Root likes to face deliveries thrown from the dog stick – a plastic lever that help thrown the ball faster – to get himself in his groove and spent an hour with Batting Coach mark Ramprakash the day before the game.
“Again that was about trying to get my footwork right and my pre-delivery movement as consistent as possible having had a few days off and over these past three days making sure that’s in the best place possible – especially the day before the game,” he said.
“That’s known as your own personal day to treat how you want to prepare and make sure you get everything you want out of it.
“It’s a good mixture, I think sometimes it’s very healthy to be given a task or a challenge from the coaches so that you are always looking to be getting something out of the session and then you’re not always just looking to feel good – you have a way of training throughout a performance-based period as well.”

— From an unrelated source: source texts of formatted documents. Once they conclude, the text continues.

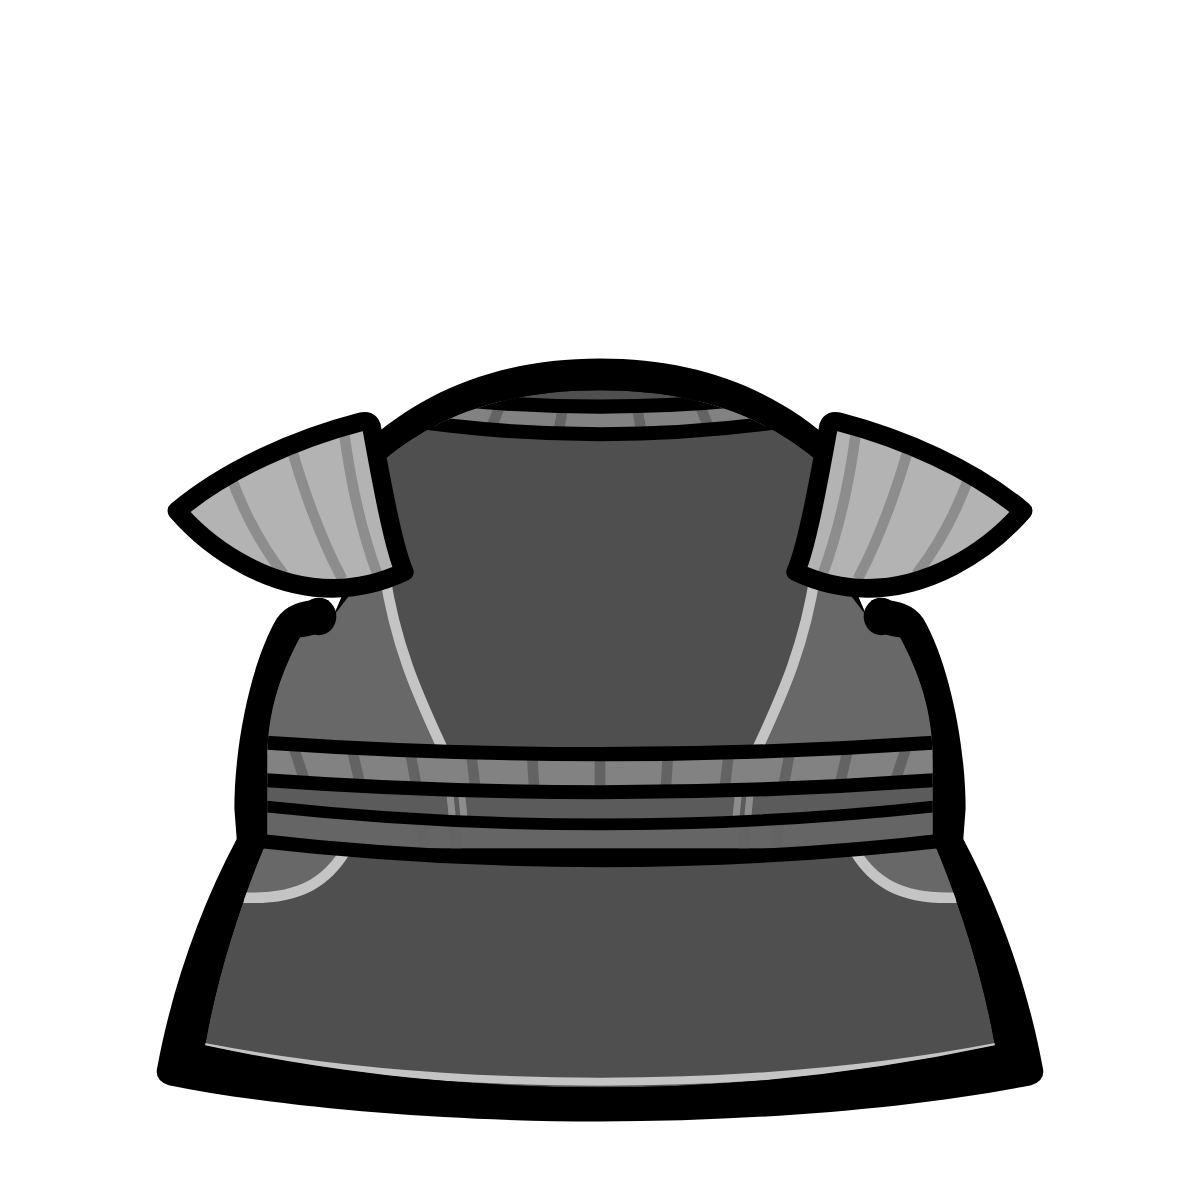
<!DOCTYPE html>
<html lang="en">
<head>
<meta charset="utf-8">
<title>Grey belted dress</title>
<style>
:root {
  --paper: #ffffff;
  --ink: #000000;
  --cloth: #4f4f4f;
  --panel: #686868;
  --band: #828282;
  --band-mid: #5b5b5b;
  --band-low: #656565;
  --fold: #636363;
  --seam: #c4c4c4;
  --sleeve: #b3b3b3;
  --sleeve-fold: #8d8d8d;
}
html, body { margin: 0; background: var(--paper); overflow: hidden; }
.garment { display: block; width: 1200px; height: 1200px; }
.ink { fill: var(--ink); }
.cloth { fill: var(--cloth); }
.panel { fill: var(--panel); }
.line { fill: none; stroke: var(--ink); stroke-width: 6; }
.seam { fill: none; stroke: var(--seam); stroke-width: 4.5; }
.hem { fill: none; stroke: var(--seam); stroke-width: 3.4; }
.fold { fill: none; stroke: var(--fold); stroke-width: 4.5; }
.sleeve-fill { fill: var(--sleeve); }
.sleeve-fold { fill: none; stroke: var(--sleeve-fold); stroke-width: 4.5; }
.sleeve-edge { fill: none; stroke: var(--ink); stroke-width: 8; stroke-linejoin: round; }
</style>
</head>
<body>
<svg class="garment" viewBox="0 0 512 512" role="img" aria-label="Grey dress with cap sleeves and a layered belt">
  <defs>
    <path id="bodice-shape" d="M164 196C188 176 218 166.500 256 166.500S324 176 348 196L356 245L369 262Q372 271 384 272C392 287 398 303 398 325V362H114V325C114 303 120 287 128 272Q140 271 143 262L156 245Z"/>
    <path id="skirt-shape" d="M115 356Q256 376 397 356C409 384 419 415 424.500 446Q340 464 256 464T87.500 446C93 415 103 384 115 356Z"/>
    <path id="sleeve-shape" d="M154 180C127 187 97 200 75.500 218C92 237 117 251 142 251C154 251 165 247.500 172.500 244C168 234 163 207 158.500 182Q157.500 179 154 180Z"/>
    <clipPath id="bodice-clip"><use href="#bodice-shape"/></clipPath>
    <clipPath id="skirt-clip"><use href="#skirt-shape"/></clipPath>
    <clipPath id="sleeve-clip"><use href="#sleeve-shape"/></clipPath>

    <g id="side-panel">
      <path class="panel" d="M100 250H164C169 279 180 301 190 322H100Z"/>
      <path class="seam" d="M164 244C169 278 180 300 190 322"/>
    </g>
    <g id="pocket">
      <path class="panel" d="M100 384C128 386 140 376 148 362H100Z"/>
      <path class="seam" d="M104 383C128 384 140 376 148 362"/>
    </g>
    <g id="sleeve">
      <use class="sleeve-fill" href="#sleeve-shape"/>
      <g clip-path="url(#sleeve-clip)">
        <path class="sleeve-fold" d="M98 202C104 219 111 232 121 245M124 190C130 211 137 230 146 247M147 186C150 208 154 226 161 245"/>
      </g>
      <use class="sleeve-edge" href="#sleeve-shape"/>
    </g>
    <g id="belt-folds">
      <path class="fold" d="M125 318L130 333M150 319L154 336M175 321L178 337M201 321L203 338M227 322L228 338M180 352L181 364M194 352L195 366"/>
      <path class="fold" stroke-width="3" d="M192 339L193 349M197 339L198 349" style="stroke:var(--sleeve-fold);stroke-width:3"/>
    </g>
  </defs>

  <g id="silhouette" class="ink">
    <path d="M155 190C182 165 216 153 256 153S330 165 357 190L366 254L369 261L372 256Q388 255 394 264C405 283 412 318 412 345L411 358C427 388 439 423 445 456Q446 461 440 463C390 473 320 478.500 256 478.500S122 473 72 463Q66 461 67 456C73 423 85 388 101 358L100 345C100 318 107 283 118 264Q124 255 140 256L143 261L146 254Z"/>
  </g>

  <g id="bodice" clip-path="url(#bodice-clip)">
    <use class="cloth" href="#bodice-shape"/>
    <use href="#side-panel"/>
    <use href="#side-panel" transform="translate(512 0) scale(-1 1)"/>

    <g id="neckline">
      <path d="M180 181Q256 193 332 181L304 170Q256 178 208 170Z" fill="var(--band)"/>
      <path class="fold" d="M213 174L209 184M240 175L238 186M272 175L274 186M299 174L303 184"/>
      <path class="line" d="M194 170.500Q256 176.500 318 170.500"/>
      <path class="line" d="M172 179Q256 191.500 340 179"/>
    </g>

    <g id="belt">
      <path d="M108 317Q256 327 404 317V334Q256 344 108 334Z" fill="var(--band)"/>
      <path d="M108 333Q256 343 404 333V345Q256 359 108 345Z" fill="var(--band-mid)"/>
      <path d="M108 345Q256 359 404 345V366H108Z" fill="var(--band-low)"/>
      <use href="#belt-folds"/>
      <use href="#belt-folds" transform="translate(512 0) scale(-1 1)"/>
      <path class="fold" d="M256 322V338"/>
      <path class="line" d="M108 316.500Q256 327 404 316.500M108 332.500Q256 343.500 404 332.500"/>
      <path class="line" d="M108 343.500Q256 360 404 343.500" style="stroke-width:5"/>
    </g>
  </g>

  <g id="skirt" clip-path="url(#skirt-clip)">
    <use class="cloth" href="#skirt-shape"/>
    <use href="#pocket"/>
    <use href="#pocket" transform="translate(512 0) scale(-1 1)"/>
    <path class="hem" d="M86 446.500C140 457 198 461.500 256 461.500S372 457 426 446.500"/>
  </g>
  <path class="line" d="M108 358.500Q256 375.500 404 358.500"/>

  <g id="armhole-ends" class="ink">
    <ellipse cx="136" cy="263" rx="7.500" ry="8"/>
    <ellipse cx="376" cy="263" rx="7.500" ry="8"/>
  </g>

  <g id="sleeves">
    <use href="#sleeve"/>
    <use href="#sleeve" transform="translate(512 0) scale(-1 1)"/>
  </g>
</svg>
</body>
</html>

Preparation before a Test match is not just about the individual, however, with the lpayers batting alongside each other in the nets.
Root batted alongside his captain Alastair Cook and he feels the idea helps to promote an understanding of what their team-mates are working and which helps to build a partnership between each other before they even get in the middle.
“It’s always nice to bat with Cooky,” he said.
“It’s important that we work together in the nets as well and I think it’s healthy so that when we’re out in the middle we know what each other are working on and what our strengths are and when someone does something well we can give them a pat on the back and a cheeky smile in the middle and you always feel as though you are working together.
“If you can have that in practice and then when you get out into the middle you’ve almost already simulated that when you’re out there against the opposition.”